Patient portals do not improve hospital outcomes

Patient portals are meant to improve patient knowledge and engagement, but the current use of portals has not produced significant differences in outcomes, according to a study published in the Journal of Informatics in Health and Biomedicine.

Patient portals allow patients to take health into their own hands by offering a single platform to access medical records and interact with clinicians. However, evidence whether they improve outcomes, readmission or mortality is lacking. In this study, researchers examined if patients using portals during hospitalization experienced improved hospital outcomes, 30-day readmissions, inpatient mortality and 30-day mortality.

The study included a total of 7,538 patients who had signed up for a patient portal account before being hospitalized at Mayo Clinic Hospital in Jacksonville, Florida, from August 1, 2012, to July 31, 2014. Results showed 1,566 (20.8 percent) of patients used the portal while hospitalized. Patients who used the portal were likely to be younger, have fewer elective admissions, were more often admitted to medical services and more likely to have liver disease. Overall, researchers noted no significant difference between patients using the portal and those who did not in 30-day readmissions, inpatient mortality and 30-day mortality.
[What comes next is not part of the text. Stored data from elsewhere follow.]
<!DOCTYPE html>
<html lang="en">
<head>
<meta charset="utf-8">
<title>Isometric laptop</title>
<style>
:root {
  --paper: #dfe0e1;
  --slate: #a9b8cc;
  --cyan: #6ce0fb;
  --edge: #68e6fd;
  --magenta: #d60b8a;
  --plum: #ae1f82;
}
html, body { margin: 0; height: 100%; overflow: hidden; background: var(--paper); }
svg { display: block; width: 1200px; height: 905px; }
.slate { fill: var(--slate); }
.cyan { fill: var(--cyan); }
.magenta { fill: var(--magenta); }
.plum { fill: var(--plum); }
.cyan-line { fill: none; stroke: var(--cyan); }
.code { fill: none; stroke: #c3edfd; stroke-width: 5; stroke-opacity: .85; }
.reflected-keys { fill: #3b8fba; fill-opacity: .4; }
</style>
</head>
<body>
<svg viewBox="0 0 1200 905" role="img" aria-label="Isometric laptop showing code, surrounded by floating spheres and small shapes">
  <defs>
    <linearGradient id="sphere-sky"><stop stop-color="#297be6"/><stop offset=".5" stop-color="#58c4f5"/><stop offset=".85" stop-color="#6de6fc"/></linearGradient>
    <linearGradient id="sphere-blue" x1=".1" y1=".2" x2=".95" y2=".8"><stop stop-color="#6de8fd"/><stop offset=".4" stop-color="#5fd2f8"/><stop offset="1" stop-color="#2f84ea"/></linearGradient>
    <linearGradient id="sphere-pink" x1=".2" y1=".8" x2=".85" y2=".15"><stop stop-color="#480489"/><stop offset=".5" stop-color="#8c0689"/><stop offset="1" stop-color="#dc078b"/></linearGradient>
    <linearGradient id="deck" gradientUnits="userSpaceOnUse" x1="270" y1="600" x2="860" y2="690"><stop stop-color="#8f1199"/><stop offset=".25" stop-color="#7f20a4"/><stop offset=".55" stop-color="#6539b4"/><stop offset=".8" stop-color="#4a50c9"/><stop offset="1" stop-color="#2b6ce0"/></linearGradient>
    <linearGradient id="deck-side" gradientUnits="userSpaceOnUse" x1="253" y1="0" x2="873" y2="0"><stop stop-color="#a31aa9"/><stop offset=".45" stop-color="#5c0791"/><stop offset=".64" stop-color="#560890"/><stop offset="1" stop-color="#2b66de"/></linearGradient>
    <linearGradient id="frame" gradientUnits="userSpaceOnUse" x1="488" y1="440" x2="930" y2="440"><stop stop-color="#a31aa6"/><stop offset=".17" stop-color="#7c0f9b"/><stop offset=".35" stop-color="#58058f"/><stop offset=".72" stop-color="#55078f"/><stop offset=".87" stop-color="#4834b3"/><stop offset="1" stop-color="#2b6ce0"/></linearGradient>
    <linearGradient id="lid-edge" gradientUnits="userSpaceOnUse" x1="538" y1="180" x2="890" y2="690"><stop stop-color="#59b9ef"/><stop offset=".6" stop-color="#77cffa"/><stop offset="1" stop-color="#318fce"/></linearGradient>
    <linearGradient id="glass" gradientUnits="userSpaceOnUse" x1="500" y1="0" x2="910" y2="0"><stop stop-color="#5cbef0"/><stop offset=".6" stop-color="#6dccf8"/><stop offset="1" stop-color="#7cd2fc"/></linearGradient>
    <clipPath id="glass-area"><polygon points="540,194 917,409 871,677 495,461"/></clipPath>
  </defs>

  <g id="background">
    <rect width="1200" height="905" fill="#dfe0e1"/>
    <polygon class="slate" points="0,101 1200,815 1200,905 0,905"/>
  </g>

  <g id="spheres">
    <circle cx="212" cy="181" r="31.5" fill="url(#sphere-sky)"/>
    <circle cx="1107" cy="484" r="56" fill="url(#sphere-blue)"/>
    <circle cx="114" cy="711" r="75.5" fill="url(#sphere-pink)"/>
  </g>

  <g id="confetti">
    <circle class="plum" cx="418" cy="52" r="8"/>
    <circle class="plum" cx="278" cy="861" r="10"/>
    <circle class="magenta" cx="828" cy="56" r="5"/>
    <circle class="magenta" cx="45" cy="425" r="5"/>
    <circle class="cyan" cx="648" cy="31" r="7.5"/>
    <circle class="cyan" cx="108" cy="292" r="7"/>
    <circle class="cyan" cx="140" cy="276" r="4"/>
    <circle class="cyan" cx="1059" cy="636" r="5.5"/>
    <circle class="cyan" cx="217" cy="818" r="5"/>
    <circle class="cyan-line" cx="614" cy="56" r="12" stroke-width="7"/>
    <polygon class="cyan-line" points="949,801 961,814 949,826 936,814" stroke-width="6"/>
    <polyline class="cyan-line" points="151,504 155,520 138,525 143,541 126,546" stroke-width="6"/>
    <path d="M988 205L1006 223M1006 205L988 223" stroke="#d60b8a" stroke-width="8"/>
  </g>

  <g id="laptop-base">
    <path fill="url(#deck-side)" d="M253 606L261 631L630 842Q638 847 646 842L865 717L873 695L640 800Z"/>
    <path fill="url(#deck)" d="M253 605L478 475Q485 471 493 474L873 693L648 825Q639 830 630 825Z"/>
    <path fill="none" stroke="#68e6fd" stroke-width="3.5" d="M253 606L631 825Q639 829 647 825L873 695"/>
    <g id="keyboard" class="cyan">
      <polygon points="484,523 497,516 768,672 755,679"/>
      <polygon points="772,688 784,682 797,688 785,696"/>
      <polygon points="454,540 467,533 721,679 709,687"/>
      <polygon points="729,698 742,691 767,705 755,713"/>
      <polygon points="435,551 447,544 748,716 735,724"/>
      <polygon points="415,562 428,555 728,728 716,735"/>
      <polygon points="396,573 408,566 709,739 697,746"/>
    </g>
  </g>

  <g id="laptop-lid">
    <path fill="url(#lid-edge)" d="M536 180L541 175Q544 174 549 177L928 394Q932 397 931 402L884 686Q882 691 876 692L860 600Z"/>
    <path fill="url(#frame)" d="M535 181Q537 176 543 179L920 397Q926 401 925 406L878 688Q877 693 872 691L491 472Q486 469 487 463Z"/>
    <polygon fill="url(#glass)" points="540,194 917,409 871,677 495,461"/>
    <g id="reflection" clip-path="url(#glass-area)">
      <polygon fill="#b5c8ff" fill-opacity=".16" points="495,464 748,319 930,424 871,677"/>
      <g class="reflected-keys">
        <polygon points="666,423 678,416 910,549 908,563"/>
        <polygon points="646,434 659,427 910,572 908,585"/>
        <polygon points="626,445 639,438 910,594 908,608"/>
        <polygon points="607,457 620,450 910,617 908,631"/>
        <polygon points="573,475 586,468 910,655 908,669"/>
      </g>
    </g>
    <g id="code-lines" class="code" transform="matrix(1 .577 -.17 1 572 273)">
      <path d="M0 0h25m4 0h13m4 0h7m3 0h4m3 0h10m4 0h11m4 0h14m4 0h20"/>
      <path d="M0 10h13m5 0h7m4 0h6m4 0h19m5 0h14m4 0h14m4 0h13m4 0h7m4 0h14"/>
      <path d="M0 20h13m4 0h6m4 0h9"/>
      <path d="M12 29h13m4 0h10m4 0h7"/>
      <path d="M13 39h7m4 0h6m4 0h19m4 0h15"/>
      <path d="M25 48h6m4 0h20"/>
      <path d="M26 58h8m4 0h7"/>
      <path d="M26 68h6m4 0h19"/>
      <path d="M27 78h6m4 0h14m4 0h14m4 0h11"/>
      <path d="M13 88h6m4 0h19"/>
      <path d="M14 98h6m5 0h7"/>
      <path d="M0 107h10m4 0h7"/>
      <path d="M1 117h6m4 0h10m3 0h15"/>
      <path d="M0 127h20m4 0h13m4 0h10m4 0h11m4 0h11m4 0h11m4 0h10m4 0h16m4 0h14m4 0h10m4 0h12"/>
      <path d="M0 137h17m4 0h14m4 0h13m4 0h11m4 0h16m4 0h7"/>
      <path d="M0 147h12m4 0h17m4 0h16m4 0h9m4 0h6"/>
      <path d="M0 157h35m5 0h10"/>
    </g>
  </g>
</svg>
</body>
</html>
“Use of the patient portal in the inpatient setting may not improve hospital outcomes,” concluded first author Adrian Dumitrascu, with Mayo Clinic. “Future research should examine the association of portal use with more immediate inpatient health outcomes such as patient experience, patient engagement, medication reconciliation, and prevention of adverse events.”